━━━ Exercise material ━━━
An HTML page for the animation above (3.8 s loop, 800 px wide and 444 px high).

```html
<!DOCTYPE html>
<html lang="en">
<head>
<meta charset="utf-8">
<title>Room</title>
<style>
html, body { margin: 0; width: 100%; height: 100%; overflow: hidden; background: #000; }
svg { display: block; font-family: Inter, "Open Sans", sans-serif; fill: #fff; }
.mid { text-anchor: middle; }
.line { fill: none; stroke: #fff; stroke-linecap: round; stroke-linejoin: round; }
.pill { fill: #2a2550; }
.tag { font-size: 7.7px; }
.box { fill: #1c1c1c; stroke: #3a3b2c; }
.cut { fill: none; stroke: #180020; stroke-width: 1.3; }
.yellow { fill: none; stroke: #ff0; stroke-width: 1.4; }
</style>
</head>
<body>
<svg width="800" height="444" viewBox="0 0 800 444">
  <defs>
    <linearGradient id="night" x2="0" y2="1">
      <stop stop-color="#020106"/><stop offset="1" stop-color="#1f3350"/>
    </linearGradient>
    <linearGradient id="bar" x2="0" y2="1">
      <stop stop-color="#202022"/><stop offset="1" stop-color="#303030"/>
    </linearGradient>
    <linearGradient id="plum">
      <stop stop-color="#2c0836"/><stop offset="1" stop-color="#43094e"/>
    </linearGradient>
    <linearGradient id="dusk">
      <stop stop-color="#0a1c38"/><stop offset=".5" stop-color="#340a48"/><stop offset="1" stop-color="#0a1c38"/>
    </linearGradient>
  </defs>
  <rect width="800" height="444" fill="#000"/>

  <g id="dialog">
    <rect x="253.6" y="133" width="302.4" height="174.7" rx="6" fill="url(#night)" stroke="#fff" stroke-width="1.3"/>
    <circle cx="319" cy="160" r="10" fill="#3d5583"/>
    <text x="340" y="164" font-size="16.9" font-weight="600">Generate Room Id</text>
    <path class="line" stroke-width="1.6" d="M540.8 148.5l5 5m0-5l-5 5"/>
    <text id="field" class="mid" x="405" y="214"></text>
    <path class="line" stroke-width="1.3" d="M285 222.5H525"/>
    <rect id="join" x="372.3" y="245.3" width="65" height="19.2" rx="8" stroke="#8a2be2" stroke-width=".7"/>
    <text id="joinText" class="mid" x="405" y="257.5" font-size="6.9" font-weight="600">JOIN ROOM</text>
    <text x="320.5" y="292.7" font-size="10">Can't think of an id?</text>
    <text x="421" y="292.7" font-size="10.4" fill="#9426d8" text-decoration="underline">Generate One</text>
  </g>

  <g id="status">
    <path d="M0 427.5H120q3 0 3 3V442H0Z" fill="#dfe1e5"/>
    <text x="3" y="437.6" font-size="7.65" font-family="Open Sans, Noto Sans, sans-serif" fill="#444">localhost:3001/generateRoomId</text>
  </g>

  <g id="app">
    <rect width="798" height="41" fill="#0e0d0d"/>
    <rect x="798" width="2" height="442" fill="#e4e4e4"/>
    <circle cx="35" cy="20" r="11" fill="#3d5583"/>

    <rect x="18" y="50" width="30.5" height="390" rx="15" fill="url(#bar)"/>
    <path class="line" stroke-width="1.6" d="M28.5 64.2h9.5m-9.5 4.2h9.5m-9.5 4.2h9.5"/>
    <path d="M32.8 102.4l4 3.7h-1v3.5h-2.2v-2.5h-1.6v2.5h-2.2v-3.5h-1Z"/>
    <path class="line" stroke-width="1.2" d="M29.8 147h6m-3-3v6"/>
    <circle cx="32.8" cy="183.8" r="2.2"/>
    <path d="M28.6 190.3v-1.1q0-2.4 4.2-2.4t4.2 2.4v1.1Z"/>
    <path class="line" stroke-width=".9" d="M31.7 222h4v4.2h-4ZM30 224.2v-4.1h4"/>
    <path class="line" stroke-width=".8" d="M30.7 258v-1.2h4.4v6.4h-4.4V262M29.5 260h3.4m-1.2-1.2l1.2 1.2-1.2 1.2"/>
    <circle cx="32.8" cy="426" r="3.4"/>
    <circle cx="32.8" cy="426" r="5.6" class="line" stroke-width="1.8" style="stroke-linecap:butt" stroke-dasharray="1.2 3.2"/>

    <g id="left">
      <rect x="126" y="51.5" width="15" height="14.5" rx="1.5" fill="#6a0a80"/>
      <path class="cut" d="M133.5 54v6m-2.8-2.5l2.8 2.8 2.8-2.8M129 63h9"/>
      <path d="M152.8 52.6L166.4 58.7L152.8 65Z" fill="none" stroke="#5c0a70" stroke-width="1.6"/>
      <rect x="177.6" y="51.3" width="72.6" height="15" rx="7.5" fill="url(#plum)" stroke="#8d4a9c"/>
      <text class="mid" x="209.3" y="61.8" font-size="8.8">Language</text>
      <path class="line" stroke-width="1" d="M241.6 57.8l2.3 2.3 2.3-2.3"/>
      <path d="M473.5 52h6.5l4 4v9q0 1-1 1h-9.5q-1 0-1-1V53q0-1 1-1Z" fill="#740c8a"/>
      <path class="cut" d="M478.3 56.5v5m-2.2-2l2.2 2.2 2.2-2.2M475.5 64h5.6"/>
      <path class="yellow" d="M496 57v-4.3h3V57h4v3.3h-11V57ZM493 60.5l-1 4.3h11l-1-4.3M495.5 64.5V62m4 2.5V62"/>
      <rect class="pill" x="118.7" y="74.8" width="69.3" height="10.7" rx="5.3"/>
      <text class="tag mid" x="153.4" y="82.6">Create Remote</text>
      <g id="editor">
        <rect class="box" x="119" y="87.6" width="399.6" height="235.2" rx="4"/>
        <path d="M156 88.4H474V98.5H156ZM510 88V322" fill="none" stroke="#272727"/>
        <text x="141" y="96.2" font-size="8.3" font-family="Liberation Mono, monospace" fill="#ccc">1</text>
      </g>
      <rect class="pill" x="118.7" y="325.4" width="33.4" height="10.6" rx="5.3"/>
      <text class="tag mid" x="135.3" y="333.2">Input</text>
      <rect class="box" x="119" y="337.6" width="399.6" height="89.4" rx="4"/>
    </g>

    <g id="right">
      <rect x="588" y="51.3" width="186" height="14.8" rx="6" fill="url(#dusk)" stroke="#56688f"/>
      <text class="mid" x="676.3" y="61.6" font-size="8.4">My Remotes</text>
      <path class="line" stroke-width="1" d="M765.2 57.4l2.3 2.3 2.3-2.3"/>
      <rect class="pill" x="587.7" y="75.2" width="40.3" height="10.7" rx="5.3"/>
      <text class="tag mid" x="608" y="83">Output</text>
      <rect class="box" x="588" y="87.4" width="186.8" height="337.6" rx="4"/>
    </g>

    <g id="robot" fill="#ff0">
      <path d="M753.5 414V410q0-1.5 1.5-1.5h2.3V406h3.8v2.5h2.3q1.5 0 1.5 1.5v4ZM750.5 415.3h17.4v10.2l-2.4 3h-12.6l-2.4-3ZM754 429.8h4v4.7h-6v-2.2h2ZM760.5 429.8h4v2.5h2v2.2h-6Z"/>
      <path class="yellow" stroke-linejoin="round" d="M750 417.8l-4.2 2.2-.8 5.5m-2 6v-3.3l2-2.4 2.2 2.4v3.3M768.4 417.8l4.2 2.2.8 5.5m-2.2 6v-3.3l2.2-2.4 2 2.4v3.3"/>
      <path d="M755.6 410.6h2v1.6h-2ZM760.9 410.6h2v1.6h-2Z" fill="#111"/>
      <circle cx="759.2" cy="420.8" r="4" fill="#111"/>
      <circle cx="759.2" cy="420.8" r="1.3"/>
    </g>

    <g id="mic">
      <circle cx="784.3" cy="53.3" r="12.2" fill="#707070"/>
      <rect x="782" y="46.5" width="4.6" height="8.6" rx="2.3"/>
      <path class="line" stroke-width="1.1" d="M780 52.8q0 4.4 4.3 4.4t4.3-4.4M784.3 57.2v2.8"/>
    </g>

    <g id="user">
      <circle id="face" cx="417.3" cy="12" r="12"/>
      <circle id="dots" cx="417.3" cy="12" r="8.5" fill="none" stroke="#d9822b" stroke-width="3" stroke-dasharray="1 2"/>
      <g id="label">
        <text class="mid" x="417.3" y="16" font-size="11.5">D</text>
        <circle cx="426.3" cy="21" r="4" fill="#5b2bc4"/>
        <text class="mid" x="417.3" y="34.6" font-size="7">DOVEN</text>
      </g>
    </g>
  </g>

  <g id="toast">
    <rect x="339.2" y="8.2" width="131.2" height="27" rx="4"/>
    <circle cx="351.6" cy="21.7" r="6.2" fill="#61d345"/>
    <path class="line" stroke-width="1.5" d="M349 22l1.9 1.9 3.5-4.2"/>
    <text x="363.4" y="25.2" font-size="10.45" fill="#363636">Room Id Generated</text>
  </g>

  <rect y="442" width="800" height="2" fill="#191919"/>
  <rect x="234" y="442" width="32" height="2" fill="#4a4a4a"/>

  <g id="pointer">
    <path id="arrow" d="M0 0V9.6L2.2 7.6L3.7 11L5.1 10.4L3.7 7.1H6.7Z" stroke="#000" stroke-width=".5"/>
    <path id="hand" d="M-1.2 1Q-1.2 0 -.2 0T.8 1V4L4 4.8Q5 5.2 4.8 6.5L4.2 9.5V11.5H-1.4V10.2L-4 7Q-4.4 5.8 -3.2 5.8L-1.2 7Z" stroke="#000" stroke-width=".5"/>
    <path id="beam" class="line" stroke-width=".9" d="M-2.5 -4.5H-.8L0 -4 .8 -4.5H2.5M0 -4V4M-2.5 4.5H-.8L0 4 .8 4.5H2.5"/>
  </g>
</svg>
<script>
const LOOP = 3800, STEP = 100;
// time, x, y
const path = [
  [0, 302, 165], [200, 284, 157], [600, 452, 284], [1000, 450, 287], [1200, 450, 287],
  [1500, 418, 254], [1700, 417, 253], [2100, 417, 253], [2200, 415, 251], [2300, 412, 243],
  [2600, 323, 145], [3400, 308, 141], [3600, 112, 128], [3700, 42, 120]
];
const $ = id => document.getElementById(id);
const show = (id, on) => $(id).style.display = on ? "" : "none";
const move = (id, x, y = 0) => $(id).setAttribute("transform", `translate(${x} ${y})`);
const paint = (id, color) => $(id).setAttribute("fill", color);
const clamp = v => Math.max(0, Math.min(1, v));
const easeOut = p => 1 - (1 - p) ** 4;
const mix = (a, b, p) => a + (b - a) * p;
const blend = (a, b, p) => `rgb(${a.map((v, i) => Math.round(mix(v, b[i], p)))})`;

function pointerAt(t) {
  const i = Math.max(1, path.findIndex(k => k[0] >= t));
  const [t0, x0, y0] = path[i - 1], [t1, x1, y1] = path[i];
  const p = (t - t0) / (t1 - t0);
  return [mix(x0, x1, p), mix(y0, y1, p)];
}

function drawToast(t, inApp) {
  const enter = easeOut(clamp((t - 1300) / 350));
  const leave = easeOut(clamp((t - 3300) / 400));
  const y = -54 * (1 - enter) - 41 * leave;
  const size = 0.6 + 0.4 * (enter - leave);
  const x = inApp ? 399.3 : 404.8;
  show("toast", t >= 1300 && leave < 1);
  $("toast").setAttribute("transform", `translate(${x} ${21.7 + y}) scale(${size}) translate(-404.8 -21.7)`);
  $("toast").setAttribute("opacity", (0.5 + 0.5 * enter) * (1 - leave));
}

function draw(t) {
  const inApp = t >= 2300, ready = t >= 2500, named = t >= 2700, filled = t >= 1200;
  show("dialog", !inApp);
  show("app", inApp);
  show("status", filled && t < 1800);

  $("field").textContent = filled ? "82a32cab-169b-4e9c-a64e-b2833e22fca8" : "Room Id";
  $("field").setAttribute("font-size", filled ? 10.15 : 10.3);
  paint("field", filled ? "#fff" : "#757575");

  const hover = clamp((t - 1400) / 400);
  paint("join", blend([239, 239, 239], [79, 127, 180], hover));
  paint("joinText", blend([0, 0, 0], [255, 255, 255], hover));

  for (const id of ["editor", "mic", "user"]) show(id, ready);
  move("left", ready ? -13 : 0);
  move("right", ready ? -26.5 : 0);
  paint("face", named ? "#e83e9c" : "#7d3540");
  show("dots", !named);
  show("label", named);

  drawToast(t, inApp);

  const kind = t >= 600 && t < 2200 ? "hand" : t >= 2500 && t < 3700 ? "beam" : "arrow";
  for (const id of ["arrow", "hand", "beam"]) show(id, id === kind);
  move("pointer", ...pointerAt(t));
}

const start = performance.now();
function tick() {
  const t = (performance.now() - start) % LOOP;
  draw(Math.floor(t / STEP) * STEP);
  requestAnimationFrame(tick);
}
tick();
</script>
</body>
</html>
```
━━━
* Exercise details *
Where does the word "paint" occur in the records? Return every line that holds it.

* Written answer *
const paint = (id, color) => $(id).setAttribute("fill", color);
  paint("field", filled ? "#fff" : "#757575");
  paint("join", blend([239, 239, 239], [79, 127, 180], hover));
  paint("joinText", blend([0, 0, 0], [255, 255, 255], hover));
  paint("face", named ? "#e83e9c" : "#7d3540");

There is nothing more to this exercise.